I have made this coconut candy every Christmas for the past two decades (or longer). It is the one special treat that all my friends and family ask for. I have never met anyone who did not like it, even if they thought they didn't like coconut. There is some kind of magic that happens during the cooking. The flavor is sweet, but not overly so; buttery, although there isn't any butter in it; and the flavor of the coconut is just divine. It isn't hard to make, just a little time consuming.
3 to 3 1/2 cups shredded, fresh coconut (about one and one half pound of nutmeat)
2 cups white sugar
1/2 cup fresh milk
3 tablespoons white corn syrup
1 teaspoon vanilla extract *optional
Combine the coconut, sugar, and milk in a large, bright, heavy bottomed saute pan or Dutch Oven. Do not use a dark pan, which makes it difficult to see the colour of the candy as it cooks. I use a stainless steel Dutch oven myself.
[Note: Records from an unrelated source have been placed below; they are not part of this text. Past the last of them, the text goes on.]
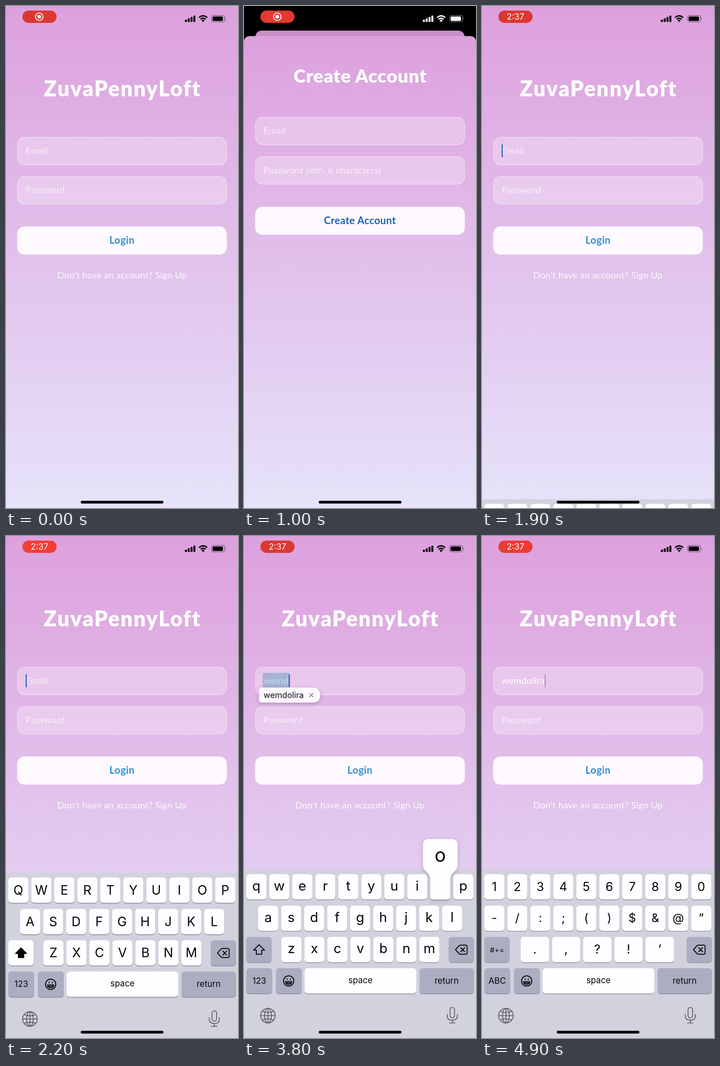
Write an HTML page that moves like this. It is 509 by 1100 pixels and loops after 5 s.

```html
<!DOCTYPE html>
<html lang="en">
<head>
<meta charset="utf-8">
<title>Login flow</title>
<style>
  html, body { margin: 0; width: 100%; height: 100%; overflow: hidden; background: #000; }
  svg { display: block; width: 100%; height: 100%; }
  text { white-space: pre; }
  .app { font-family: Lato, "Open Sans", sans-serif; fill: #fff; }
  .title { font-weight: 900; text-anchor: middle; }
  .field { font-size: 20px; letter-spacing: .3px; }
  .hint { fill-opacity: .68; }
  .button { font-size: 22px; font-weight: 700; letter-spacing: .5px; text-anchor: middle; }
  .link { font-size: 20px; letter-spacing: .2px; text-anchor: middle; fill-opacity: .9; }
  .sys { font-family: Inter, Roboto, sans-serif; }
  .keys text { text-anchor: middle; fill: #050505; }
  .line { fill: none; stroke: #050505; stroke-width: 2; stroke-linecap: round; stroke-linejoin: round; }
  .thin { fill: none; stroke: #55565f; stroke-width: 1.7; stroke-linecap: round; }
</style>
</head>
<body>
<svg id="stage" viewBox="0 0 509 1100" preserveAspectRatio="none"></svg>
<script>
const LOOP = 5000, STEP = 100, W = 509, H = 1100, SHEET_TOP = 66, KEYBOARD_HEIGHT = 369;
const USER = 'wemdolira';
const PRESSES = [2650, 2950, 3250, 3500, 3760, 3930, 4060, 4180, 4290];
const HOLD = 110;
const SHIFT_OFF = 2550, TO_NUMBERS = 4650, FOCUS = 1880;
const PRESENT = 109, DISMISS = 1369;
const PITCH = 50.45, KEY_W = 44, KEY_H = 55.5;
const ROW_Y = [741, 810, 878.5, 947];

const clamp = v => Math.min(1, Math.max(0, v));
const ramp = (t, from, to) => clamp((t - from) / (to - from));
// Critically damped spring, 0 to 1
const spring = ms => {
  if (ms <= 0) return 0;
  const x = ms * .018257;
  return 1 - (1 + x) * Math.exp(-x);
};

const rect = (x, y, w, h, r, attrs) =>
  `<rect x="${x}" y="${y}" width="${w}" height="${h}" rx="${r}" ${attrs}/>`;
const text = (x, y, str, attrs) => `<text x="${x}" y="${y}" ${attrs}>${str.replace('&', '&amp;')}</text>`;

const box = y => rect(25.2, y + .5, 459, 60.5, 16, 'fill="#fff" fill-opacity=".27" stroke="#fff" stroke-opacity=".42" stroke-width="1.4"');
const input = (y, hint, id = '') => box(y) + text(43, y + 37, hint, `class="field hint" ${id}`);
const button = (y, label, color) =>
  rect(24.5, y, 460, 61.5, 16, 'fill="#fdf9fe"') + text(254.5, y + 38, label, `class="button" fill="${color}"`);

const login =
  rect(0, 0, W, H, 0, 'fill="url(#sky)"') +
  text(255.5, 198, 'ZuvaPennyLoft', 'class="title" font-size="46.5" letter-spacing="2.1"') +
  input(287, 'Email', 'id="emailHint"') + input(373, 'Password') +
  button(483.3, 'Login', '#318fca') +
  text(254.5, 596.5, "Don't have an account? Sign Up", 'class="link"');

const signUp =
  `<path d="M0 1100V13.6Q0 0 13.6 0H495.4Q509 0 509 13.6V1100Z" fill="url(#sheetSky)"/>` +
  text(255, 102, 'Create Account', 'class="title" font-size="40.5" letter-spacing=".8"') +
  input(177.3, 'Email') + input(263.5, 'Password (min. 6 characters)') +
  button(373.8, 'Create Account', '#1a61b6');

// Keyboard
const key = (x, y, w, fill = '#fefdff') =>
  rect(x, y + 1.6, w, KEY_H, 6.8, 'fill="#8f909c"') + rect(x, y, w, KEY_H, 6.8, `fill="${fill}"`);
const DARK = '#abaec1';
const charKey = (x, y, w, ch, size, base) =>
  key(x, y, w) + text(x + w / 2, y + base, ch, `font-size="${size}"`);
const charRow = (chars, row, x0, size, base) =>
  [...chars].map((ch, i) => charKey(x0 + i * PITCH, ROW_Y[row], KEY_W, ch, size, base)).join('');

const LETTERS = ['qwertyuiop', 'asdfghjkl', 'zxcvbnm'];
const ROW_X = [5, 31, 82];
const letterKeys = upper => LETTERS.map((row, i) =>
  charRow(upper ? row.toUpperCase() : row, i, ROW_X[i], upper ? 28 : 29.5, upper ? 37.5 : 35.5)).join('');
const shiftKey = on => key(5, ROW_Y[2], 55.5, on ? '#fefdff' : DARK) +
  `<path class="line" transform="translate(33 906.5)" ${on ? 'style="fill:#050505"' : ''}
    d="M0 -11L12 1H6V10H-6V1H-12Z"/>`;
const modeKey = label => text(33.5, ROW_Y[3] + 34, label, 'font-size="18.5"');

const numberKeys = charRow('1234567890', 0, 5, 27, 37) + charRow('-/:;()$&@”', 1, 5, 26, 36) +
  [...'.,?!’'].map((ch, i) => charKey(85 + i * 68.5, ROW_Y[2], 62, ch, 27, 36)).join('') +
  key(5, ROW_Y[2], 55.5, DARK) + text(33, ROW_Y[2] + 34, '#+=', 'font-size="16"') + modeKey('ABC');

const keyboard =
  rect(0, 731, W, 400, 0, 'fill="#d2d2de"') +
  key(449, ROW_Y[2], 55.5, DARK) + key(5, ROW_Y[3], 57, DARK) + key(70, ROW_Y[3], 57, DARK) +
  key(133, ROW_Y[3], 245) + key(385, ROW_Y[3], 119.5, DARK) +
  text(255.5, 980, 'space', 'font-size="18.5"') + text(444.5, 981, 'return', 'font-size="18.5"') +
  `<path class="line" transform="translate(477 906.5)"
    d="M-13 0L-5.5 -8.5Q-4 -10 -2 -10H9Q12.5 -10 12.5 -6.5V6.5Q12.5 10 9 10H-2Q-4 10 -5.5 8.5ZM-1.5 -4.5L7 4.5M7 -4.5L-1.5 4.5"/>
  <g class="line" transform="translate(98 975)"><circle r="11.3"/>
    <path d="M-7 1.5H7Q6 7.5 0 7.5Q-6 7.5 -7 1.5ZM-3.5 -4.5V-3M3.5 -4.5V-3M-5 4.5H5"/></g>
  <g class="thin" transform="translate(52.5 1051)"><circle r="16"/><ellipse rx="7.5" ry="16"/>
    <path d="M-16 0H16M0 -16V16M-12.5 -9.5Q0 -4 12.5 -9.5M-12.5 9.5Q0 4 12.5 9.5"/></g>
  <g class="thin" transform="translate(457 1050)"><rect x="-5" y="-17" width="10" height="23" rx="5"/>
    <path d="M-11 -2V2Q-11 11 0 11Q11 11 11 2V-2M0 11V17M-6 17H6"/></g>` +
  `<g id="upper">${letterKeys(true)}${shiftKey(true)}${modeKey('123')}</g>
   <g id="lower">${letterKeys(false)}${shiftKey(false)}${modeKey('123')}</g>
   <g id="numbers">${numberKeys}</g>
   <g id="popup" filter="url(#soft)"><path fill="#fefdff"
     d="M-3 -77H47Q60 -77 60 -64V-20Q60 -12 54 -7Q44 1 44 10V49Q44 55.5 37 55.5H7Q0 55.5 0 49V10Q0 1 -10 -7Q-16 -12 -16 -20V-64Q-16 -77 -3 -77Z"/>
     <text id="popupChar" x="22" y="-27" font-size="41"></text></g>`;

const entry =
  rect(41, 300, 0, 32, 0, 'id="mark" fill="#a7b3d3"') +
  text(43, 324, '', 'id="typed" class="field"') +
  rect(43, 303, 2.6, 28.5, 1, 'id="caret" fill="#2c66c0"') +
  `<g id="suggestion" class="sys"><path filter="url(#soft)" fill="#fcf8fe"
     d="M40 332H150Q167 332 167 348.5Q167 365 150 365H40Q33 365 33 358V339Q33 332 40 332Z"/>
   ${text(43, 355, USER, 'font-size="18" fill="#111"')}
   <path d="M143.5 344.5L152 353M152 344.5L143.5 353" stroke="#77737c" stroke-width="1.6"/></g>`;

const statusBar =
  `<g id="status" fill="currentColor">
    ${[5, 8, 11, 14].map((h, i) => rect(392.5 + i * 6.2, 35 - h, 4.3, h, 1.2, '')).join('')}
    <g fill="none" stroke="currentColor" stroke-width="2.9">
      <path d="M423.5 25.3Q432.5 17.5 441.5 25.3M426.9 29Q432.5 24.3 438.1 29"/></g>
    <path d="M429 31.5Q432.5 28.7 436 31.5L432.5 35.2Z"/>
    ${rect(451.2, 20.7, 28.6, 14.2, 4.3, 'fill="none" stroke="currentColor" stroke-opacity=".45" stroke-width="1.4"')}
    ${rect(453.4, 22.9, 22.6, 9.8, 2.5, '')}
    <path d="M481.3 25.3Q483.4 27.8 481.3 30.3Z" fill-opacity=".5"/>
  </g>` +
  rect(36, 10, 75, 27, 13.5, 'id="pill"') +
  `<g id="recording" fill="none" stroke="#fff"><circle cx="73" cy="23.5" r="8.4" stroke-width="1.9"/>
    <circle cx="73" cy="23.5" r="4.1" fill="#fff" stroke="none"/></g>` +
  text(73.5, 30, '2:37', 'id="clock" class="sys" font-size="18.5" fill="#fff" text-anchor="middle"');

const gradient = (id, y2) => `<linearGradient id="${id}" gradientUnits="userSpaceOnUse" x1="0" y1="0" x2="0" y2="${y2}">
  <stop stop-color="#dda0dd"/><stop offset="1" stop-color="#e6e3fa"/></linearGradient>`;

document.getElementById('stage').innerHTML =
  `<defs>${gradient('sky', H)}${gradient('sheetSky', H - SHEET_TOP)}
    <clipPath id="cardClip">${rect(0, 0, W, H, 0, 'id="cardShape"')}</clipPath>
    <filter id="soft" x="-30%" y="-30%" width="160%" height="170%">
      <feDropShadow dx="0" dy="3" stdDeviation="5" flood-color="#403050" flood-opacity=".28"/></filter></defs>
  ${rect(0, 0, W, H, 0, 'fill="#000"')}
  <g id="card"><g class="app" clip-path="url(#cardClip)">${login}${entry}
    ${rect(0, 0, W, H, 0, 'id="dim" fill="#000"')}</g></g>
  <g id="sheet" class="app">${signUp}</g>
  <g id="keyboard" class="sys keys">${keyboard}</g>
  ${statusBar}
  ${rect(164, 1084.3, 181.5, 6, 3, 'fill="#000"')}`;

const el = {};
document.querySelectorAll('#stage [id]').forEach(node => el[node.id] = node);
const set = (id, attrs) => { for (const name in attrs) el[id].setAttribute(name, attrs[name]); };
const show = (id, on) => set(id, { display: on ? 'inline' : 'none' });

function drawSheet(t) {
  let p = t < DISMISS ? spring(t - PRESENT) : 1 - spring(t - DISMISS);
  if (p < .002) p = 0;
  const scale = 1 - .098 * p;
  set('card', { transform: `translate(${W * (1 - scale) / 2} ${54 * p}) scale(${scale})` });
  set('cardShape', { rx: p ? (53 - 39.4 * p) / scale : 0 });
  set('dim', { 'fill-opacity': .1 * p });
  set('sheet', { transform: `translate(0 ${H - (H - SHEET_TOP) * p})` });
  show('sheet', p > 0);
}

function drawStatus(t) {
  const pulse = Math.cos((t - 300) / 950 * 2 * Math.PI);
  set('pill', { fill: `rgb(${227 + 17 * pulse},${57 + 4 * pulse},${50 + 3 * pulse})` });
  show('recording', t < 1300);
  show('clock', t >= 1300);
  const light = 255 * (ramp(t, 120, 460) - ramp(t, 1330, 1480));
  el.status.style.color = `rgb(${light},${light},${light})`;
}

function drawKeyboard(t) {
  const up = spring(t - FOCUS);
  show('keyboard', up > 0);
  set('keyboard', { transform: `translate(0 ${KEYBOARD_HEIGHT * (1 - up)})` });
  show('upper', t < SHIFT_OFF);
  show('lower', t >= SHIFT_OFF && t < TO_NUMBERS);
  show('numbers', t >= TO_NUMBERS);

  const pressed = PRESSES.findIndex(at => t >= at && t < at + HOLD);
  show('popup', pressed >= 0);
  if (pressed < 0) return;
  const ch = USER[pressed];
  const row = LETTERS.findIndex(letters => letters.includes(ch));
  el.popupChar.textContent = ch;
  set('popup', { transform: `translate(${ROW_X[row] + LETTERS[row].indexOf(ch) * PITCH} ${ROW_Y[row]})` });
}

function drawEntry(t) {
  const count = PRESSES.filter(at => t >= at + HOLD).length;
  const suggesting = count >= 4 && count < USER.length;
  el.typed.textContent = USER.slice(0, count);
  const width = count ? el.typed.getComputedTextLength() : 0;
  show('emailHint', !count);
  show('suggestion', suggesting);
  show('mark', suggesting);
  set('mark', { width: width + 3.5 });
  el.typed.style.fill = suggesting ? '#c3dcef' : '#fff';

  const idle = (t - (count ? PRESSES[count - 1] + HOLD : FOCUS)) % 1000;
  const alpha = 1 - ramp(idle, 430, 550) + ramp(idle, 850, 970);
  show('caret', t >= FOCUS);
  set('caret', { x: 43 + width, 'fill-opacity': alpha });
}

const start = performance.now();
function frame() {
  const elapsed = performance.now() - start + 5;
  const t = Math.floor(elapsed / STEP) * STEP % LOOP;
  drawSheet(t);
  drawStatus(t);
  drawKeyboard(t);
  drawEntry(t);
  requestAnimationFrame(frame);
}
frame();
</script>
</body>
</html>
```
As you can see, I sort of bypass the whole grate your own coconut thing and purchase it in the frozen fruit section of my local grocer (this was purchased at the Jinlong Oriental Market, but you can find it at your local mega-mart, too). Frozen works just as well as fresh for this confection. But make sure you do not try it with the sweetened flaked coconut that you use for making cakes.
Anyway... stir over moderate heat until the sugar is dissolved, then stir in the corn syrup. See? You push the coconut away from a spot on the bottom of the pan and look for sugar granules. If you don't see any, then its time to add the corn syrup.
Bring to a boil over medium-low heat, stirring often to prevent burning. Turn the heat to low, cover, and cook 2 minutes to dissolve any crystals that may have formed on the side of the pan. Uncover and stir constantly until the candy is thick, 20 to 30 minutes. Do not cease stirring for a moment. Keep the mixture moving around in the pan.
If it begins to turn the least bit ivory colored, stir in 1 tablespoon cold water and continue cooking very slowly. If it turns golden it will still be good. It just isn't right. The candy is ready when a teaspoonful dropped onto a waxed paper-lined tray stands with no syrup running from the edges. At this point you can add the vanilla, if using. I prefer not. It isn't really "traditional"
Drop by teaspoonfuls onto waxed paper-lined trays. If the candy should become too hard to drop, stir in a tablespoon cold water and stir over medium heat until liquid enough for dropping. Cool the candy. Store in cake tins in layers separated by waxed paper sheets.
This candy improves with age up to 2 or 3 weeks and remains in excellent condition for several weeks.
Okay... the recipe instructions say this candy will remain in excellent condition for up to 3 weeks. I don't know, I've never had any last around here that long. I generally end up making 2 or 3 batches of this stuff because my guys usually eat it up so fast I can't get it into the gift bags quick enough. That's okay, at least I know it's good when they do that.
By the way... if this stuff doesn't firm up after you drop it out you can chill it and cover it in chocolate (that almond bark stuff if you want) and voila Almond Joy! Also... I have added things like grated lime or orange peel to this. A very nice option is to make chocolate cups and fill them with the coconut and decorate with almond slivers and drizzled chocolate or any other little thing that strikes your fancy; candied ginger, maraschino cherries (well drained), preserved pineapple... but everyone's favorite way to have it is straight up coconut only. That's my favorite way, too.
A Little About the Minorcans in Florida
The candy got firm... but not firm enough to package well. So... I dipped the bottoms in chocolate and dang!!! This stuff is terrific! I used a mix of semi-sweet and dark chocolate chips for the coating.
Better than any store bought Almond Joy or Mounds. I just love this stuff.